There’s so much that he couldn’t do before that he could do now. He can read sentence and actually read the words and say the words out loud that you know he’s reading them. He can speak in short sentences so we can have a conversation now. His memory is better, you can ask him something and tell him to do something and he can remember it versus just one task he can do two or three now. He can text short sentences, you know, three or four word sentences now. And when he writes, he can write 4 to 6 word sentences now. His comprehension is better. If we were at home at the house I would have to say his name, get him to look at me, and then tell him whatever it was I was trying to convey. Now, I can just be talking in the room and we don’t even have to be in the same room and he knows I’m talking to him and he knows what I’m saying. It’s just so much better.
There’s a big difference, his vocabulary has increased so much. And now he can look at something and if he can’t say it or doesn’t know how to read it he has the tools to figure it out. He can sit down and he can break the word up. He can do that now. He knows what a verb is now, he knows what a noun is, he knows what the sentence structure should be. They’ve re-taught him all of that. Completely taught him immensely, he can use his computer, the laptop now. He can search for things. There’s so much more that he can do now that he couldn’t when we came.
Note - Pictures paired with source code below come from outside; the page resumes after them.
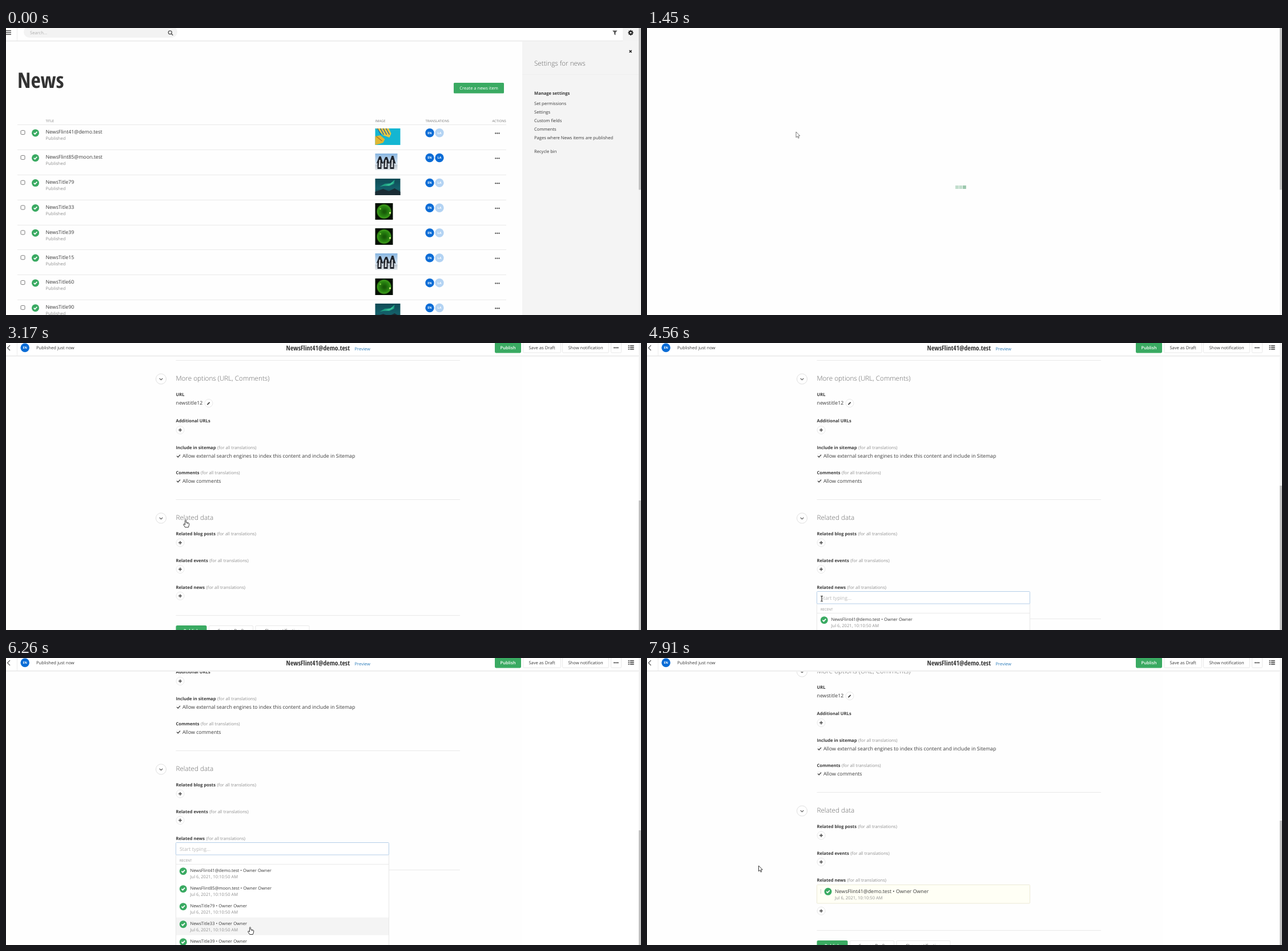
Recreate the animation shown at these times as an HTML page with a canvas. Size 1112 px wide and 503 px high, loop 8000 ms.

```html
<!DOCTYPE html>
<html lang="en">
<head>
<meta charset="utf-8">
<title>News editor</title>
<style>
html, body { margin: 0; width: 100%; height: 100%; overflow: hidden; background: #fff; }
canvas { display: block; width: 1112px; height: 503px; }
</style>
</head>
<body>
<canvas id="stage" width="1112" height="503"></canvas>
<script>
const ctx = document.getElementById('stage').getContext('2d');
const W = 1112, H = 503, LOOP = 8000;
const GREEN = '#3aaa62', BLUE = '#0a6cd6', INK = '#3a3a3a', GREY = '#8f8f8f', RULE = '#e9e9e9', EDGE = '#e8e8e8';
const SANS = '"Open Sans", "Noto Sans", sans-serif';
const NARROW = '"Open Sans Condensed", "Open Sans", "Noto Sans", sans-serif';
const S = 7.6, M = 8.78, L = 11.7, XS = 5.85;
const TITLE = 'NewsFlint41@demo.test', OWNER = 'Owner Owner', DATE = 'Jul 6, 2021, 10:10:50 AM';
const NAMES = [TITLE, 'NewsFlint85@moon.test', 'NewsTitle79', 'NewsTitle33', 'NewsTitle39',
  'NewsTitle15', 'NewsTitle60', 'NewsTitle90'];
const PICTURES = ['reef', 'birds', 'aurora', 'sun', 'sun', 'birds', 'sun', 'aurora'];

const LOADING = 1350, EDITOR = 1850, OPEN = 4110, PICKED = 7250;

// unhinted glyph widths
ctx.textRendering = 'geometricPrecision';

// ---- timing ----
const clamp = (v, a = 0, b = 1) => Math.min(b, Math.max(a, v));
const ease = p => p * p * (3 - 2 * p);

function track(keys, t) {
  let i = 0;
  while (i < keys.length - 1 && keys[i + 1][0] <= t) i++;
  const a = keys[i], b = keys[Math.min(i + 1, keys.length - 1)];
  const p = b === a ? 0 : ease(clamp((t - a[0]) / (b[0] - a[0])));
  return a.slice(1).map((v, k) => typeof v === 'number' ? v + (b[k + 1] - v) * p : v);
}

// time, x, y, kind
const POINTER = [
  [220, 977, 472, 'arrow'], [600, 540, 260, 'arrow'], [880, 262, 168, 'arrow'],
  [1010, 255, 176, 'arrow'], [1070, 255, 176, 'arrow'], [1200, 261, 182, 'arrow'],
  [1860, 261, 182, 'arrow'], [2090, 219, 163.5, 'arrow'], [2720, 219, 163.5, 'arrow'],
  [3080, 314.5, 310, 'hand'], [3260, 314.5, 310, 'hand'], [3400, 317, 289, 'arrow'],
  [3720, 198, 372, 'arrow'], [4000, 305, 446, 'hand'], [OPEN, 306, 448, 'text'],
  [4620, 306, 448, 'text'], [4760, 312, 472, 'hand'], [4890, 318, 482, 'hand'],
  [5850, 318, 482, 'hand'], [6240, 427.5, 471.5, 'hand'], [6290, 427.5, 471.5, 'hand'],
  [6420, 490, 436, 'hand'], [6560, 420, 333, 'text'], [6640, 390, 340, 'text'],
  [6710, 390, 340, 'text'], [6900, 372, 404, 'hand'], [7090, 360, 379, 'hand'],
  [PICKED, 360, 379, 'arrow'], [7580, 190, 372, 'arrow'], [7880, 195.5, 364, 'arrow']
];
const SCROLL = [[2370, -13], [2470, 0], [2510, 0], [2720, 170], [2960, 467],
  [4980, 467], [5300, 523], [5400, 523], [5720, 579]];

// ---- drawing helpers ----
function text(str, x, cy, size = S, color = INK, weight = 400, align = 'left', family = SANS) {
  ctx.font = `${weight} ${size}px ${family}`;
  ctx.textAlign = align;
  ctx.fillStyle = color;
  ctx.fillText(str, x, cy + size * 0.36);
  return ctx.measureText(str).width;
}
function rect(x, y, w, h, color) {
  ctx.fillStyle = color;
  ctx.fillRect(x, y, w, h);
}
function box(x, y, w, h, r, fill, stroke) {
  ctx.beginPath();
  ctx.roundRect(x, y, w, h, r);
  paint(fill, stroke);
}
function paint(fill, stroke, width = 1) {
  if (fill) { ctx.fillStyle = fill; ctx.fill(); }
  if (stroke) { ctx.strokeStyle = stroke; ctx.lineWidth = width; ctx.stroke(); }
}
function disc(x, y, r, fill, stroke) {
  ctx.beginPath();
  ctx.arc(x, y, r, 0, 7);
  paint(fill, stroke);
}
function shape(x, y, pts) {
  ctx.beginPath();
  for (let i = 0; i < pts.length; i += 2) ctx.lineTo(x + pts[i], y + pts[i + 1]);
}
function line(x, y, pts, color, width = 1) {
  shape(x, y, pts);
  paint(null, color, width);
}
function poly(x, y, pts, color) {
  shape(x, y, pts);
  paint(color);
}
const rule = (x, y, w) => rect(x, Math.round(y), w, 1, RULE);

// ---- icons ----
function tick(x, y, color, width = 1.6) {
  line(x, y, [-2.8, 0, -0.8, 2, 2.9, -2], color, width);
}
function status(x, y) {
  disc(x, y, 6.5, GREEN);
  tick(x, y, '#fff', 1.7);
}
function lang(x, y, code, on) {
  disc(x, y, 7.7, on ? BLUE : '#b3d3f3');
  text(code, x, y, 5.4, '#fff', 700, 'center');
}
function dots(x, y) {
  for (const d of [-3.1, 0, 3.1]) disc(x + d, y, 1.2, '#5a5a5a');
}
function plus(y) {
  disc(305, y, 7, '#fff', EDGE);
  rect(302, y - 0.7, 6, 1.4, '#444');
  rect(304.3, y - 3, 1.4, 6, '#444');
}
function chevron(y) {
  disc(271.5, y, 9, '#fff', '#dfdfdf');
  line(271.5, y, [-2.8, -1.2, 0, 1.6, 2.8, -1.2], '#555', 1.1);
}
function gear(x, y) {
  for (let i = 0; i < 8; i++) {
    ctx.save();
    ctx.translate(x, y);
    ctx.rotate(i * Math.PI / 4);
    rect(-1, -4.6, 2, 3, '#222');
    ctx.restore();
  }
  disc(x, y, 3.4, '#222');
  disc(x, y, 1.4, '#f3f3f3');
}

// ---- thumbnails ----
const art = {
  reef(x, y) {
    rect(x, y, 44, 29, '#14b6d2');
    poly(x, y, [0, 14, 9, 12, 17, 19, 14, 25, 8, 27, 0, 29], '#e0b732');
    poly(x, y, [2, 0, 24, 0, 28, 9, 25, 16, 14, 12], '#e9c640');
    for (let i = 0; i < 4; i++) line(x + 6 + i * 5, y, [-2, 0, 4, 11], '#2463a0', 1.4);
    line(x, y, [2, 14, 12, 22], '#a9772b', 1.5);
  },
  birds(x, y) {
    const sky = ctx.createLinearGradient(0, y, 0, y + 29);
    sky.addColorStop(0, '#86b4e0');
    sky.addColorStop(0.65, '#dbe8f3');
    sky.addColorStop(0.7, '#b9c3cd');
    sky.addColorStop(1, '#e6ebef');
    rect(x, y, 39, 29, sky);
    for (const [dx, top] of [[8, 5], [19, 6], [30, 4]]) {
      poly(x + dx, y, [-1, top, 2, top, 4, 11, 6, 18, 3, 17, 3, 27, -4, 27, -4, 16, -6, 18, -3, 10], '#20242c');
      poly(x + dx, y, [-1, 11, 1, 11, 1, 24, -2, 24], '#dfe3e6');
    }
  },
  aurora(x, y) {
    const sky = ctx.createLinearGradient(0, y, 0, y + 29);
    sky.addColorStop(0, '#0f4a55');
    sky.addColorStop(0.6, '#14606a');
    sky.addColorStop(1, '#1c3039');
    rect(x, y, 44, 29, sky);
    poly(x, y, [8, 14, 17, 9, 27, 8, 34, 2, 33, 9, 25, 13, 15, 13], '#1f9f83');
    poly(x, y, [18, 11, 26, 9, 32, 5, 30, 9, 24, 12], '#3cc79a');
    poly(x, y, [0, 23, 14, 18, 24, 22, 34, 17, 44, 23, 44, 29, 0, 29], '#1a2c35');
  },
  sun(x, y) {
    rect(x, y, 31, 29, '#041003');
    const glow = ctx.createRadialGradient(x + 16, y + 15, 2, x + 15.5, y + 14.5, 13.5);
    glow.addColorStop(0, '#175a08');
    glow.addColorStop(0.65, '#2b8a12');
    glow.addColorStop(0.82, '#3f9c1b');
    glow.addColorStop(1, '#041003');
    disc(x + 15.5, y + 14.5, 13.5, glow);
    disc(x + 26, y + 17, 1.6, '#dff08a');
    disc(x + 9, y + 10, 1.4, '#7cc93c');
  }
};

// ---- list page ----
function listPage() {
  rect(0, 22, W, 1, '#e6e6e6');
  rect(0, 23, W, 1, '#f5f5f5');
  for (const y of [4, 7.3, 10.6]) rect(0, y, 9, 1.4, '#444');
  rect(19, 0, 1, 22, '#ececec');
  box(31, -3, 269, 20, 10, '#f3f3f3');
  text('Search...', 42, 8.5, S, '#adadad');
  ctx.beginPath();
  ctx.arc(287.3, 7.8, 3, 0, 7);
  paint(null, '#555', 1.3);
  line(289.5, 10, [0, 0, 2.8, 2.8], '#555', 1.5);
  poly(1062, 4.5, [0, 0, 8.5, 0, 5.4, 3.6, 5.4, 8, 3.1, 6.4, 3.1, 3.6], '#555');

  rect(1080, 0, 28, 23, '#f3f3f3');
  gear(1094, 8.3);
  rect(904, 23, 204, 480, '#f4f4f4');
  rect(904, 81, 204, 1, '#eeeeee');
  line(1093.6, 41, [-2, -2, 2, 2], '#222', 1.5);
  line(1093.6, 41, [-2, 2, 2, -2], '#222', 1.5);
  text('Settings for news', 925, 62, L, '#666', 300);
  text('Manage settings', 925, 114, S, INK, 700);
  [['Set permissions', 132], ['Settings', 147], ['Custom fields', 162], ['Comments', 177.3],
    ['Pages where News items are published', 192.5], ['Recycle bin', 216.5]]
    .forEach(([s, y]) => text(s, 925, y));

  text('News', 20, 91.5, 37.4, '#333', '700 condensed', 'left', NARROW);
  box(784, 96, 88, 18.5, 1.5, GREEN);
  text('Create a news item', 828, 105.2, S, '#fff', 400, 'center');

  [['TITLE', 69.5], ['IMAGE', 646.5], ['TRANSLATIONS', 734.5], ['ACTIONS', 851.5]]
    .forEach(([s, x]) => text(s, x, 162.7, XS, '#777'));
  NAMES.forEach((name, i) => {
    const y = 169.3 + i * 43.83;
    rule(20, y, 856);
    box(26, y + 10.3, 7, 7, 1.5, '#fff', '#777');
    status(51.5, y + 14.6);
    text(name, 69.5, y + 13, M);
    text('Published', 69.5, y + 24.4, S, GREY);
    art[PICTURES[i]](646.5, Math.round(y + 6.7));
    lang(742, y + 14.4, 'EN', true);
    lang(759, y + 14.4, 'LA', i === 1);
    dots(860.5, y + 15.2);
  });
}

function loader(t) {
  const active = Math.floor(Math.min(t, 1630) / 130) % 3;
  for (let i = 0; i < 3; i++)
    rect(540 + i * 6.5, 276, 5.8, 6, i === active ? '#9cc8ad' : '#c2decd');
}

// ---- editor page ----
function label(str, y, hint) {
  const w = text(str, 297.5, y, S, INK, 700);
  if (hint) text('(for all translations)', 297.5 + w + 2.5, y, S, GREY);
}
function section(str, y) {
  rule(297.5, y - 32, 497.5);
  chevron(y + 1);
  text(str, 297.5, y, L, '#666', 300);
}
function option(str, y) {
  box(298.5, y - 3.5, 7, 7, 1, '#fff', '#f0f0f0');
  tick(302, y, '#444', 1.3);
  text(str, 309, y, M);
}
function button(str, x, y, w, main) {
  box(x + 0.5, y + 0.5, w - 1, 17.5, 1.5, main ? GREEN : '#fff', main ? GREEN : EDGE);
  text(str, x + w / 2, y + 9.5, S, main ? '#fff' : INK, main ? 600 : 400, 'center');
}

function upperForm(o) {
  label('Title', o + 19);
  box(297.5, o + 28.5, 497, 20, 1, '#fff', '#e0e0e0');
  text(TITLE, 304, o + 39, M);
  text('21', 800, o + 39, S, '#d9924f');
  label('Content', o + 72.5);
  for (let i = 0; i < 29; i++)
    rect(297.5, Math.round(o + 83 + i * 9.37), i < 28 ? 497.5 : 373, 6, '#f6f6f6');
  rule(297.5, o + 387, 497.5);
  label('Summary', o + 416.5);
  box(297.5, o + 425.5, 373, 46, 1, '#fff', '#e0e0e0');
}

function lowerForm(o, state, mouse) {
  section('More options (URL, Comments)', o + 62);
  label('URL', o + 90);
  text('newstitle12', 297.5, o + 105, M);
  disc(355, o + 105.5, 7, '#fff', EDGE);
  line(353, o + 107.6, [0, 0, 3.6, -3.8], '#444', 1.8);
  poly(352, o + 108.6, [0, 0, 0.3, -2, 1.8, -0.5], '#444');
  label('Additional URLs', o + 136.5);
  plus(o + 152.5);
  label('Include in sitemap', o + 183.5, true);
  option('Allow external search engines to index this content and include in Sitemap', o + 198);
  label('Comments', o + 227.5, true);
  option('Allow comments', o + 241.7);
  section('Related data', o + 306);
  label('Related blog posts', o + 334.5, true);
  plus(o + 350);
  label('Related events', o + 381, true);
  plus(o + 396.5);
  label('Related news', o + 428, true);

  const end = o + { closed: 477, open: 483, picked: 516 }[state];
  rule(297.5, end, 497.5);
  button('Publish', 297.5, end + 18, 54, true);
  button('Save as Draft', 355, end + 18, 78);
  button('Show notification', 436.5, end + 18, 95);

  if (state === 'closed') plus(o + 443.3);
  if (state === 'open') dropdown(o, mouse);
  if (state === 'picked') {
    box(297.5, o + 436.5, 373, 32.5, 1, '#fffff5', '#ece9d6');
    for (const d of [-2.6, 0, 2.6]) rect(303.8, o + 447.5 + d, 1.2, 1.2, '#aaa');
    status(317, o + 448.3);
    text(`${TITLE} • ${OWNER}`, 329, o + 447.7, M);
    text(DATE, 329, o + 458.8, S, GREY);
    plus(o + 482.3);
  }
}

function dropdown(o, mouse) {
  box(297.5, o + 456.5, 373, 300, 1, '#fff', EDGE);
  box(297.5, o + 435.5, 373, 21.5, 1, '#fff', '#b4cee8');
  text('Start typing...', 304, o + 446.8, M, '#b8b8b8');
  text('RECENT', 304, o + 466.6, XS, GREY);
  rule(298, o + 473, 372);
  NAMES.forEach((name, i) => {
    const y = o + 473.7 + i * 31;
    if (mouse.y >= y && mouse.y < y + 31) rect(298, y, 372, 31, '#f4f4f4');
    status(310.3, y + 12);
    text(`${name} • ${OWNER}`, 322.5, y + 10.7);
    text(DATE, 322.5, y + 21.4, S, GREY);
  });
}

function editorHeader() {
  rect(0, 0, W, 22, '#fff');
  rect(0, 22, W, 1, '#e6e6e6');
  rect(0, 23, W, 1, '#f6f6f6');
  line(2.5, 8.5, [4.5, -4.5, 0, 0, 4.5, 4.5], '#555', 1.1);
  rect(19, 0, 1, 22, '#ececec');
  lang(33.2, 8.3, 'EN', true);
  text('Published just now', 53, 8.5);
  text(TITLE, 602, 9, L, '#333', '700 condensed', 'right', NARROW);
  text('Preview', 610.5, 10.3, S, '#2b7bb9');
  button('Publish', 856, -1, 46, true);
  button('Save as Draft', 905, -1, 67);
  button('Show notification', 974, -1, 82);
  button('', 1059, -1, 19);
  dots(1068.3, 8.3);
  for (const y of [4, 7, 10]) {
    rect(1089.5, y, 2.2, 1.8, '#555');
    rect(1092.7, y, 7, 1.8, '#555');
  }
}

function editorPage(t, mouse) {
  const state = t < OPEN ? 'closed' : t < PICKED ? 'open' : 'picked';
  const s = state === 'picked' ? 506 : track(SCROLL, t)[0];
  upperForm(-s);
  lowerForm(467 - s, state, mouse);
  editorHeader();
  if (state === 'closed') scrollbar(-16 + (s + 13) * 292 / 480, 236);
  else if (state === 'open') scrollbar(250 + (s - 467) * 0.464, 270);
  else scrollbar(285, 236);
}

function scrollbar(top, size) {
  rect(1108, 0, 4, H, '#f1f1f1');
  rect(1108, top, 4, size, '#c1c1c1');
}

// ---- pointer ----
const cursors = {
  arrow(x, y) {
    shape(x, y, [0, 0, 0, 9.8, 2.2, 7.8, 3.8, 11.2, 5.3, 10.5, 3.8, 7.2, 6.8, 7]);
    ctx.closePath();
    paint('#fff', '#222', 0.9);
  },
  hand(x, y) {
    shape(x, y, [-1, 0.8, 0, 0, 1, 0.8, 1, 4.4, 5.4, 5.4, 6.3, 6.4, 6, 9.6, 4.8, 13, -0.8, 13, -3.6, 8.6, -3.4, 7.2, -2.2, 7.3, -1, 8.6]);
    ctx.closePath();
    paint('#fff', '#222', 0.9);
    for (const d of [2.3, 4]) line(x + d, y, [0, 5, 0, 7], '#222', 0.6);
  },
  text(x, y) {
    rect(x - 0.5, y - 4.5, 1, 9, '#222');
    rect(x - 2, y - 5, 4, 0.9, '#222');
    rect(x - 2, y + 4.1, 4, 0.9, '#222');
  }
};

function draw(t) {
  const [x, y, kind] = track(POINTER, t);
  rect(0, 0, W, H, '#fff');
  if (t < EDITOR) {
    rect(0, 24, 904, 479, '#fefefe');
    listPage();
    if (t >= LOADING) {
      ctx.globalAlpha = clamp(0.6 + (t - LOADING) / 200);
      rect(0, 0, W, H, '#fefefe');
      ctx.globalAlpha = 1;
      loader(t);
    }
    scrollbar(-10, 293.5);
  } else {
    rect(0, 0, 904, H, '#fefefe');
    editorPage(t, { x, y });
  }
  if (t >= POINTER[0][0]) {
    ctx.globalAlpha = t >= LOADING && t < EDITOR ? 0.65 : 1;
    cursors[kind](x, y);
    ctx.globalAlpha = 1;
  }
}

function tickFrame() {
  draw(performance.now() % LOOP);
  requestAnimationFrame(tickFrame);
}
tickFrame();
</script>
</body>
</html>
```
So then lastly, would you recommend intensive aphasia treatment to someone?
Oh yes, and I already have. You know, I’ve talked about it on social media and other websites. And anybody that has aphasia from whatever reason, not even necessarily a stroke, they need to come here.